The federal prison system’s method of calculating earned credit reduces a prisoner’s sentence to a maximum credit of 47 days per year—below the 54 days that Congress intended. This decision results in unnecessary increases in prison sentences at significant cost. By clarifying the statutory language, Congress could save an estimated $41 million in the first year alone. Congress should also quickly implement a new good time credit that can be earned for successful participation in recidivism-reducing programs, such as education or occupational programming.

Conclusion

It is important to note that while reforms to address back-end drivers of our prison system are needed, they cannot function as a substitute for front-end sentencing reform. Only front-end reforms have the power to significantly stem the tide of incarceration, reduce the exorbitant cost of the prison system, and give redress to those inside who are serving sentences that are disproportionate to the severity of the offense. Any approach that does not include sentencing reform will be insufficient to meet the challenges we face. Our continued progress toward meeting the economic and societal challenges posed by the current system and establishing a fair and more just system depends on a comprehensive approach to reform.
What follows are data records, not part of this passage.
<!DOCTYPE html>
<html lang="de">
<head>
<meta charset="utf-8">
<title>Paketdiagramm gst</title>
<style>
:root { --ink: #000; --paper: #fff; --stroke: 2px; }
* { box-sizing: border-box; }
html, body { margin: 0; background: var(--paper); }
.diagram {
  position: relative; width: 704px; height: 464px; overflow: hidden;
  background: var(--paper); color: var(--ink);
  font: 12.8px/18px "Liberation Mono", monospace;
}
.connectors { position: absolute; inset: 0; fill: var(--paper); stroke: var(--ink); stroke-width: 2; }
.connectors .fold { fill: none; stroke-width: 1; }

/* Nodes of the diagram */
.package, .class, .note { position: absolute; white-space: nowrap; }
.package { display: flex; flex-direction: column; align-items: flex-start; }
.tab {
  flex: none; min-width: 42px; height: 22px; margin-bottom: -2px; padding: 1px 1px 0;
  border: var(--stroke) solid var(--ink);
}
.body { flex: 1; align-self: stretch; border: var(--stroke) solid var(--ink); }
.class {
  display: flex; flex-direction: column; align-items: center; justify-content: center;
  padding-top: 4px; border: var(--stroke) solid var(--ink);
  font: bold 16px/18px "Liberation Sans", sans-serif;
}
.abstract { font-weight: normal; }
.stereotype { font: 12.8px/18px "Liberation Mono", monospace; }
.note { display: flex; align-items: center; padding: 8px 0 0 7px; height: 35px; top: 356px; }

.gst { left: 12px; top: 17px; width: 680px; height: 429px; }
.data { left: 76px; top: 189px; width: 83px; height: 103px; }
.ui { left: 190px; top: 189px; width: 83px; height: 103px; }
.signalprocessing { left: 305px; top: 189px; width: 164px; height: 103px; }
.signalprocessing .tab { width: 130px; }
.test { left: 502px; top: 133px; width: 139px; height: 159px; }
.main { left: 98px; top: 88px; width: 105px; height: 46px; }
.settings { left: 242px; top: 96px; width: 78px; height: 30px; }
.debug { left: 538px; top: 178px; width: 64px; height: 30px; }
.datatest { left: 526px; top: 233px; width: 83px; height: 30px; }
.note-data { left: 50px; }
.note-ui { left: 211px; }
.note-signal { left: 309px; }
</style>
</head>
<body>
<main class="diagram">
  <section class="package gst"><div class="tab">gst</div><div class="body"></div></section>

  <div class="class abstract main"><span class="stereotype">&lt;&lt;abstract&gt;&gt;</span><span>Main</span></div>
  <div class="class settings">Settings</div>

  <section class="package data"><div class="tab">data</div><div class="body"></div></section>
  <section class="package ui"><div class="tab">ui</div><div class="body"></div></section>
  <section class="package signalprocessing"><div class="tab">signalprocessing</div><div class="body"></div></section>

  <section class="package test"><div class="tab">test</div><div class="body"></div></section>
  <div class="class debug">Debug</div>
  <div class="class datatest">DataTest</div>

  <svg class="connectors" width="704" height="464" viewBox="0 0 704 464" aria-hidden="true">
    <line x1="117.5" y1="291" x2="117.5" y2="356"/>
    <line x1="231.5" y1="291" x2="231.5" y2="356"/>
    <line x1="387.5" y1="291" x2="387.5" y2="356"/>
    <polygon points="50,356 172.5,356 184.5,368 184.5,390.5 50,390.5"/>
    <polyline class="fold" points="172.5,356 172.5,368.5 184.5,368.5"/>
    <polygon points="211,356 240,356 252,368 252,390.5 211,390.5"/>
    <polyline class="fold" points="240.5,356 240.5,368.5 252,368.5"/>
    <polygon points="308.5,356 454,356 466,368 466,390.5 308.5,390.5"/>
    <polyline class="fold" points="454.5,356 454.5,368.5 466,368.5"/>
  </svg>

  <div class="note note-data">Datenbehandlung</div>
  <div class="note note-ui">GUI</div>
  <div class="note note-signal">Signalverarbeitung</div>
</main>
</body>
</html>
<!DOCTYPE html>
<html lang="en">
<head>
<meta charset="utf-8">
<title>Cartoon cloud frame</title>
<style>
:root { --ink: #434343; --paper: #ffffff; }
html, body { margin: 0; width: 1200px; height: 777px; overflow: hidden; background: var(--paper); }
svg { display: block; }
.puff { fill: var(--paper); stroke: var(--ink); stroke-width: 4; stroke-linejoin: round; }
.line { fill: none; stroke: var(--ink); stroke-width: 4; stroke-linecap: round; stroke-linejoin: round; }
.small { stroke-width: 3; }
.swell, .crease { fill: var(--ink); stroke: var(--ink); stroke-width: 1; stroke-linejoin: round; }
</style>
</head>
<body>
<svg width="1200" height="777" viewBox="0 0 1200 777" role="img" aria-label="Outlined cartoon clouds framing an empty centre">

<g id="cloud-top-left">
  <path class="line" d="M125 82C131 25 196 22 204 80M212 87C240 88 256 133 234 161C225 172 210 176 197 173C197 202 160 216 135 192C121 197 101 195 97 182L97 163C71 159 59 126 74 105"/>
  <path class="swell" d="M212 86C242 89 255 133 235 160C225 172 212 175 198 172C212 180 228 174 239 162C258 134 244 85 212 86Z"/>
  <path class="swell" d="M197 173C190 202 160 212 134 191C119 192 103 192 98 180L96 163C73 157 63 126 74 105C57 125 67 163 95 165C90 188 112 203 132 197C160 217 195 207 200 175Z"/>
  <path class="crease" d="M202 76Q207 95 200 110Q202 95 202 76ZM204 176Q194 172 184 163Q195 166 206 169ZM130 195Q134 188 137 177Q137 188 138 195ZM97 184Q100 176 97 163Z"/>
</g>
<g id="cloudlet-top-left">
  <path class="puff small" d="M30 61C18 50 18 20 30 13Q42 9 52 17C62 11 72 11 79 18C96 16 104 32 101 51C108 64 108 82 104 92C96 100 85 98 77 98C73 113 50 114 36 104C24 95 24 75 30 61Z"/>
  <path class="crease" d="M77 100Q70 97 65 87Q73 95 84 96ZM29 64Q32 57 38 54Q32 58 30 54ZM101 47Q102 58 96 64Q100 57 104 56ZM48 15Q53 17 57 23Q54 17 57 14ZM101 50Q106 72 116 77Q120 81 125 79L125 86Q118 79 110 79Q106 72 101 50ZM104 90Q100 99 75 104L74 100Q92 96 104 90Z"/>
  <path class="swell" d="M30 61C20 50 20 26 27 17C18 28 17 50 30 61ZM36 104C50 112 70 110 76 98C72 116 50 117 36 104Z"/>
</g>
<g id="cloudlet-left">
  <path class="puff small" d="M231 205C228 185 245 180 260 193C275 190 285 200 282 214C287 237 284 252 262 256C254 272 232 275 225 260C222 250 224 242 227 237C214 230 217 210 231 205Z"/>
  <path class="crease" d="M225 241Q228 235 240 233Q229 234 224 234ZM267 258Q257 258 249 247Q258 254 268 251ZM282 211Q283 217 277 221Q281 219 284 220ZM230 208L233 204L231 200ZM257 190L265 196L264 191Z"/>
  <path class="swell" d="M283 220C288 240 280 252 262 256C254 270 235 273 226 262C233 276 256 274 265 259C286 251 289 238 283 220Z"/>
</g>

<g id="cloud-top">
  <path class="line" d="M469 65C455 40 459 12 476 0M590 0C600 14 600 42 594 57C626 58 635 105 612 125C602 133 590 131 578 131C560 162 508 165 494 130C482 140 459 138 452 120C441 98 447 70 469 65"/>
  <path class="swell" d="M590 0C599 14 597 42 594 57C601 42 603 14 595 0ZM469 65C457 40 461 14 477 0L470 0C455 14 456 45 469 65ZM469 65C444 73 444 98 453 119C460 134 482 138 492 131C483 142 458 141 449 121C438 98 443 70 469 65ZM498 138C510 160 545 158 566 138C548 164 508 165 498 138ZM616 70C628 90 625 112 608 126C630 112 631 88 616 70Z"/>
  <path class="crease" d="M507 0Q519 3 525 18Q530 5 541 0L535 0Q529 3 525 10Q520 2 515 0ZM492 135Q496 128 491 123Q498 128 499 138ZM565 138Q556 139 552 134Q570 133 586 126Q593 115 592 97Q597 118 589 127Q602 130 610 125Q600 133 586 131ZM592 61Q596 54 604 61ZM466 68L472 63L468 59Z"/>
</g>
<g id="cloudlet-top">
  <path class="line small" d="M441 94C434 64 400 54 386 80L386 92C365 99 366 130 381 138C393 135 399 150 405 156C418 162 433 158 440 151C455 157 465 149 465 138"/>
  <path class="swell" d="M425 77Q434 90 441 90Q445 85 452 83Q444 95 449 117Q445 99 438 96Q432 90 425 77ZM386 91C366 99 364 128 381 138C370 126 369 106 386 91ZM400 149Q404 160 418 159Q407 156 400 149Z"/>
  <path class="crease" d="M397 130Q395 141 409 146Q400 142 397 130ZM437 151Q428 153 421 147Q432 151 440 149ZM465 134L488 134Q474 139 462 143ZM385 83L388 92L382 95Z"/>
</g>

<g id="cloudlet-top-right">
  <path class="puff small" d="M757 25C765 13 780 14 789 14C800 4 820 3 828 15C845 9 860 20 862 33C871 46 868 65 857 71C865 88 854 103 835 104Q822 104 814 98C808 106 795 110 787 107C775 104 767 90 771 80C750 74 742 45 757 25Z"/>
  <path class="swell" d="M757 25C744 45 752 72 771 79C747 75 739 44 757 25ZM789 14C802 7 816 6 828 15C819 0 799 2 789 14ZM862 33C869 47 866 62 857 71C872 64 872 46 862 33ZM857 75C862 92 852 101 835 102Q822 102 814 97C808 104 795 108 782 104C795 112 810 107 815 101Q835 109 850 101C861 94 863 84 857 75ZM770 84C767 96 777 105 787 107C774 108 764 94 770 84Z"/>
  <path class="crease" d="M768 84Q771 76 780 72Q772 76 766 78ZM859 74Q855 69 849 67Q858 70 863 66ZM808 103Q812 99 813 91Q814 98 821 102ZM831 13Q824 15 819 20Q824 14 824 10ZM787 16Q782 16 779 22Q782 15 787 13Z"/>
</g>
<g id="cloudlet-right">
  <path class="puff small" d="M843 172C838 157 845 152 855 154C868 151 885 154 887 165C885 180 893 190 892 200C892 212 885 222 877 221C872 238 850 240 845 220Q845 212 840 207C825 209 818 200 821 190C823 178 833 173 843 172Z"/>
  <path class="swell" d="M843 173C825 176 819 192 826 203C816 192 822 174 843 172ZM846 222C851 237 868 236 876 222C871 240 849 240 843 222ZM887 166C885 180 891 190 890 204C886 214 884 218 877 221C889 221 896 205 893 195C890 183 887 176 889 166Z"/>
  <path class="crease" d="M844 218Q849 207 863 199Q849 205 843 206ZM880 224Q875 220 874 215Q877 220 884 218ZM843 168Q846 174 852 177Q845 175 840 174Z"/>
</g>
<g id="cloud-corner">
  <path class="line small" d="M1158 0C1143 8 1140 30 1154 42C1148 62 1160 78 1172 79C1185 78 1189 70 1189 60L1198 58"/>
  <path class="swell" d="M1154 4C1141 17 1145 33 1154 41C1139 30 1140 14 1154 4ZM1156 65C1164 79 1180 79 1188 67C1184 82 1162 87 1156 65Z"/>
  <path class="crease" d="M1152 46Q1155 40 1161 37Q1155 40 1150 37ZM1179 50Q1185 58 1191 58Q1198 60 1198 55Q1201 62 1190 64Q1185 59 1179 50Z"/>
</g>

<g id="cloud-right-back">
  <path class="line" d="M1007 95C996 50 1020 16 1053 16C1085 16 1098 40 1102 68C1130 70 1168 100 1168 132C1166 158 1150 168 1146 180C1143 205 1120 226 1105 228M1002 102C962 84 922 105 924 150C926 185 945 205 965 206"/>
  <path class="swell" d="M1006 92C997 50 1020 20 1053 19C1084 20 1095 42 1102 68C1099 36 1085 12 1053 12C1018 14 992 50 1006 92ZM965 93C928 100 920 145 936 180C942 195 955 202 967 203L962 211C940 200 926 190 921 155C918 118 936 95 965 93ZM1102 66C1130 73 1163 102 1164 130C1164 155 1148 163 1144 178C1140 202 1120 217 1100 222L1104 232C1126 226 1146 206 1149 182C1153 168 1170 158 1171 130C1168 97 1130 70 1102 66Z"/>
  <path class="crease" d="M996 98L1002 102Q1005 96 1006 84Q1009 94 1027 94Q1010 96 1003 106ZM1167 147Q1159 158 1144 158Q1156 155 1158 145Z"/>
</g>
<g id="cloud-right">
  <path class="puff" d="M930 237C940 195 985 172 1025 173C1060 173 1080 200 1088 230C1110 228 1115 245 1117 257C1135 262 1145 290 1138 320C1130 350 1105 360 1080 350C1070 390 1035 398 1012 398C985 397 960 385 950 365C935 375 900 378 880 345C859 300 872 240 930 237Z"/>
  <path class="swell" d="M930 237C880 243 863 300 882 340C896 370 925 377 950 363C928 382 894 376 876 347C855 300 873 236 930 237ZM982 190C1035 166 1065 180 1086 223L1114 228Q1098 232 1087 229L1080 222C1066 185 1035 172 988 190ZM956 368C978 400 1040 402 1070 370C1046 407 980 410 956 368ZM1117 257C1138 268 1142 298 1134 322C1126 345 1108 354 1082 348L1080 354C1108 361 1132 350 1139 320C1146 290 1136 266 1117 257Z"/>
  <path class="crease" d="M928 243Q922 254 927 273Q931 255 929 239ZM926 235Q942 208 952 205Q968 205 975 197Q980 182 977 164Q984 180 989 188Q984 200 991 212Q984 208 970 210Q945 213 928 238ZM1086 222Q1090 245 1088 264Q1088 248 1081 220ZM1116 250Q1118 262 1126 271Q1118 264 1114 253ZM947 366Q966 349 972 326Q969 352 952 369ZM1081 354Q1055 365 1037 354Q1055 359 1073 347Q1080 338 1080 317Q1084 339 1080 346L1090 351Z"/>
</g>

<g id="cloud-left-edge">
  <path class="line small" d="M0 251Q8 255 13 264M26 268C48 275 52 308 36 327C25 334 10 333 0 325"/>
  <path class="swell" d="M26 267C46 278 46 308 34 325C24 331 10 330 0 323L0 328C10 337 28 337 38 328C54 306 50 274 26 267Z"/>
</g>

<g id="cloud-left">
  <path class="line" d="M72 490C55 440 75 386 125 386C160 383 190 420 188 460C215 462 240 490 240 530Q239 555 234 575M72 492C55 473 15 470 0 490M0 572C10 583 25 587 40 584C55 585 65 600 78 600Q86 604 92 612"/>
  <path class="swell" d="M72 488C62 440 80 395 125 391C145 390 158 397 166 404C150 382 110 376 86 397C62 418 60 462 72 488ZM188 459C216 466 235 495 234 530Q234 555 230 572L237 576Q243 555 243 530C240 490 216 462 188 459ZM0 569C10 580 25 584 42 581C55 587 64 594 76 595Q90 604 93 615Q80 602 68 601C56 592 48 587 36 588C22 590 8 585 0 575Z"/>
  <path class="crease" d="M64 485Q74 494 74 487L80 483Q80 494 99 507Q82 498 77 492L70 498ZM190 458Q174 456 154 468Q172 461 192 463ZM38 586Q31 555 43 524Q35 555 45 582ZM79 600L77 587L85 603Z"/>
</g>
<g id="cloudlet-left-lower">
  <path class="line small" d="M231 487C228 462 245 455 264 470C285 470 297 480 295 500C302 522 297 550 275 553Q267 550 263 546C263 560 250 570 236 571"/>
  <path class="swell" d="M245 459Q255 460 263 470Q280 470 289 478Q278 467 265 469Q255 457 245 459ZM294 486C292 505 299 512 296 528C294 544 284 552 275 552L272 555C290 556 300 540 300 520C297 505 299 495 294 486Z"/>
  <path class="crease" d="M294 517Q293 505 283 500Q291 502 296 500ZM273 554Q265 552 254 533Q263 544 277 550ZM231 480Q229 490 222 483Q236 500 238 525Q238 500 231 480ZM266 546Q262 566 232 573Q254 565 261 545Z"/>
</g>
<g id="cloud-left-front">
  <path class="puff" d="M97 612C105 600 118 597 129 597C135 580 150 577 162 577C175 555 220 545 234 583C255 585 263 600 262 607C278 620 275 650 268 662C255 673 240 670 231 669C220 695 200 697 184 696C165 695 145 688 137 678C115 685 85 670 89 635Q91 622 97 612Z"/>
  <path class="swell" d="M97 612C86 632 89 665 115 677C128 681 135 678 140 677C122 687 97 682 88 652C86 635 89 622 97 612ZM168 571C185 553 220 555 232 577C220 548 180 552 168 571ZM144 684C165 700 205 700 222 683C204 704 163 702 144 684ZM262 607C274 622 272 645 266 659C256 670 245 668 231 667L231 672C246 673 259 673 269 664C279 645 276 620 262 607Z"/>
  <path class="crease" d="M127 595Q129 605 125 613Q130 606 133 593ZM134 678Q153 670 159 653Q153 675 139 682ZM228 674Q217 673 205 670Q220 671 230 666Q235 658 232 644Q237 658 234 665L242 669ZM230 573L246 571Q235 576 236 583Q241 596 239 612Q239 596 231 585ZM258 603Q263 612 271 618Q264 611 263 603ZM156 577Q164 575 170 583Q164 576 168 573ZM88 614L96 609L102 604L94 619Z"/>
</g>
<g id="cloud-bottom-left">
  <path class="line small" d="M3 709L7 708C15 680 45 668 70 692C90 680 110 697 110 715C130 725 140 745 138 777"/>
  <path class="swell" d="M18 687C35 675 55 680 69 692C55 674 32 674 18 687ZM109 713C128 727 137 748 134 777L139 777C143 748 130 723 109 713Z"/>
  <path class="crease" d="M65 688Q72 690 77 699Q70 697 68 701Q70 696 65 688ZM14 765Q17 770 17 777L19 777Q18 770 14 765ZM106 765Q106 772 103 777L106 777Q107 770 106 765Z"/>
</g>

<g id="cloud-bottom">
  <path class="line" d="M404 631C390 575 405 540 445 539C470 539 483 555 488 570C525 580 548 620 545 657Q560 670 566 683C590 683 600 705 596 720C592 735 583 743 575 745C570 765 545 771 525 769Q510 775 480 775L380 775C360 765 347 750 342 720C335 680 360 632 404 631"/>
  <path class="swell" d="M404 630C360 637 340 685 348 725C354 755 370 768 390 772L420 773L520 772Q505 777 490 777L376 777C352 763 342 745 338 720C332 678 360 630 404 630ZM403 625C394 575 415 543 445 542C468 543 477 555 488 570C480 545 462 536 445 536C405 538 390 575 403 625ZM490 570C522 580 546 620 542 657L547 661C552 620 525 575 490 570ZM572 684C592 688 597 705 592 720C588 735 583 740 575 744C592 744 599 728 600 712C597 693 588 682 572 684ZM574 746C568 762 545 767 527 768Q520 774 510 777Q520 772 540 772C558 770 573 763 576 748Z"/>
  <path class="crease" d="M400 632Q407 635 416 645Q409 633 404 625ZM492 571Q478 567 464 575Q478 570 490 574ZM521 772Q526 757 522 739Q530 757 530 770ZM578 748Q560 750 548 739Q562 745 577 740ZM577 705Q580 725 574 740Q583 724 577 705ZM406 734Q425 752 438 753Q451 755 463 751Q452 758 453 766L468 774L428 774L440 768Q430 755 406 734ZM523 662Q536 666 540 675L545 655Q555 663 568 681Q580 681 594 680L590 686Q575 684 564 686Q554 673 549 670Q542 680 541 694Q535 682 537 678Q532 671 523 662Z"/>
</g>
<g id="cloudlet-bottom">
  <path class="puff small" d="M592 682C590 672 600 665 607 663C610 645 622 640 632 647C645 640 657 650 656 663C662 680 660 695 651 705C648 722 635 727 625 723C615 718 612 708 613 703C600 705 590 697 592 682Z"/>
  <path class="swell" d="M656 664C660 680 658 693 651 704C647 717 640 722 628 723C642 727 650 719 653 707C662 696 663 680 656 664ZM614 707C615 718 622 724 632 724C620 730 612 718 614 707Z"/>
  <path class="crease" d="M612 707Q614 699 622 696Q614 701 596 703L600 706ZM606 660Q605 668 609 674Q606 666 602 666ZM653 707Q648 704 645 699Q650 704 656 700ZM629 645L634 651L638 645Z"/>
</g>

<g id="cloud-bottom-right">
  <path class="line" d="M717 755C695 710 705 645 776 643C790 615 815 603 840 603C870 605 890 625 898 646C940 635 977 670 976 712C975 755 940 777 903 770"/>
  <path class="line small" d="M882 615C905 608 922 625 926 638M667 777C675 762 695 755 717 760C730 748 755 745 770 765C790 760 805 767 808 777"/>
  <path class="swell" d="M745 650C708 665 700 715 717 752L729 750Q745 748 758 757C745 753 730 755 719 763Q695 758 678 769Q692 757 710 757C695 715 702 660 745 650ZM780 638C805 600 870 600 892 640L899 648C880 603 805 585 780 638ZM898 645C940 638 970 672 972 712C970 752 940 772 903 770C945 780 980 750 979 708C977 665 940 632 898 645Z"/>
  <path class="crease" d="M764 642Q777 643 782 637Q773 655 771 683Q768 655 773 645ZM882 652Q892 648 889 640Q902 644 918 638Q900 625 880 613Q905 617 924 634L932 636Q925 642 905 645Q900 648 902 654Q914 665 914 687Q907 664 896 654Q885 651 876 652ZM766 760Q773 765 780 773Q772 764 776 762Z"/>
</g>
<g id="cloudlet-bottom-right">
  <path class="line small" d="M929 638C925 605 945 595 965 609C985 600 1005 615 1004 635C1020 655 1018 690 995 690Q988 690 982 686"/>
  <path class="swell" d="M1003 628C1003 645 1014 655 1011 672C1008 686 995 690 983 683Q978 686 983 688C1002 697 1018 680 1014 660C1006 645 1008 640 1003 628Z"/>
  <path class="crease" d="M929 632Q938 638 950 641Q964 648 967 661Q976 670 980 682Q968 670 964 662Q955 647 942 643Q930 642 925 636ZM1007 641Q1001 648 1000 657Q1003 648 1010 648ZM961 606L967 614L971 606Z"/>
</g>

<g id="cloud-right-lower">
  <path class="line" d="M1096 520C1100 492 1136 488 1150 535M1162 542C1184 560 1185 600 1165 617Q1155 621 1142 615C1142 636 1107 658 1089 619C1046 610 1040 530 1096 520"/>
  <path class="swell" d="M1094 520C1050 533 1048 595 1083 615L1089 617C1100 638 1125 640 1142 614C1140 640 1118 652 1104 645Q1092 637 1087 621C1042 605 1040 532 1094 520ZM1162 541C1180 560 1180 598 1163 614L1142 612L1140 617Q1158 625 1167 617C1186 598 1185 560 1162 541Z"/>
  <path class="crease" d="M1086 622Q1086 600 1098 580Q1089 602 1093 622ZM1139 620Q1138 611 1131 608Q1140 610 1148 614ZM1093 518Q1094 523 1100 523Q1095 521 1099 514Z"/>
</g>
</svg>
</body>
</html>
It is up to Congress to continue to advance front-end and back-end reform designed to improve both federal sentencing laws and the functioning of the federal prison system. If Congress is serious about addressing true prison reform, it will pass legislation that would deal with the conditions of confinement such as reducing the use of solitary confinement, providing adequate medical care to prisoners, and addressing exorbitant prison phone rates. If you have any questions, please feel free to contact Sakira Cook, Senior Counsel at The Leadership Conference on Civil and Human Rights, at (202) 263-2894 or cook@civilrights.org, or Jesselyn McCurdy, Deputy Director of the American Civil Liberties Union Washington Legislative Office, at (202) 675-2307 or jmccurdy@aclu.org.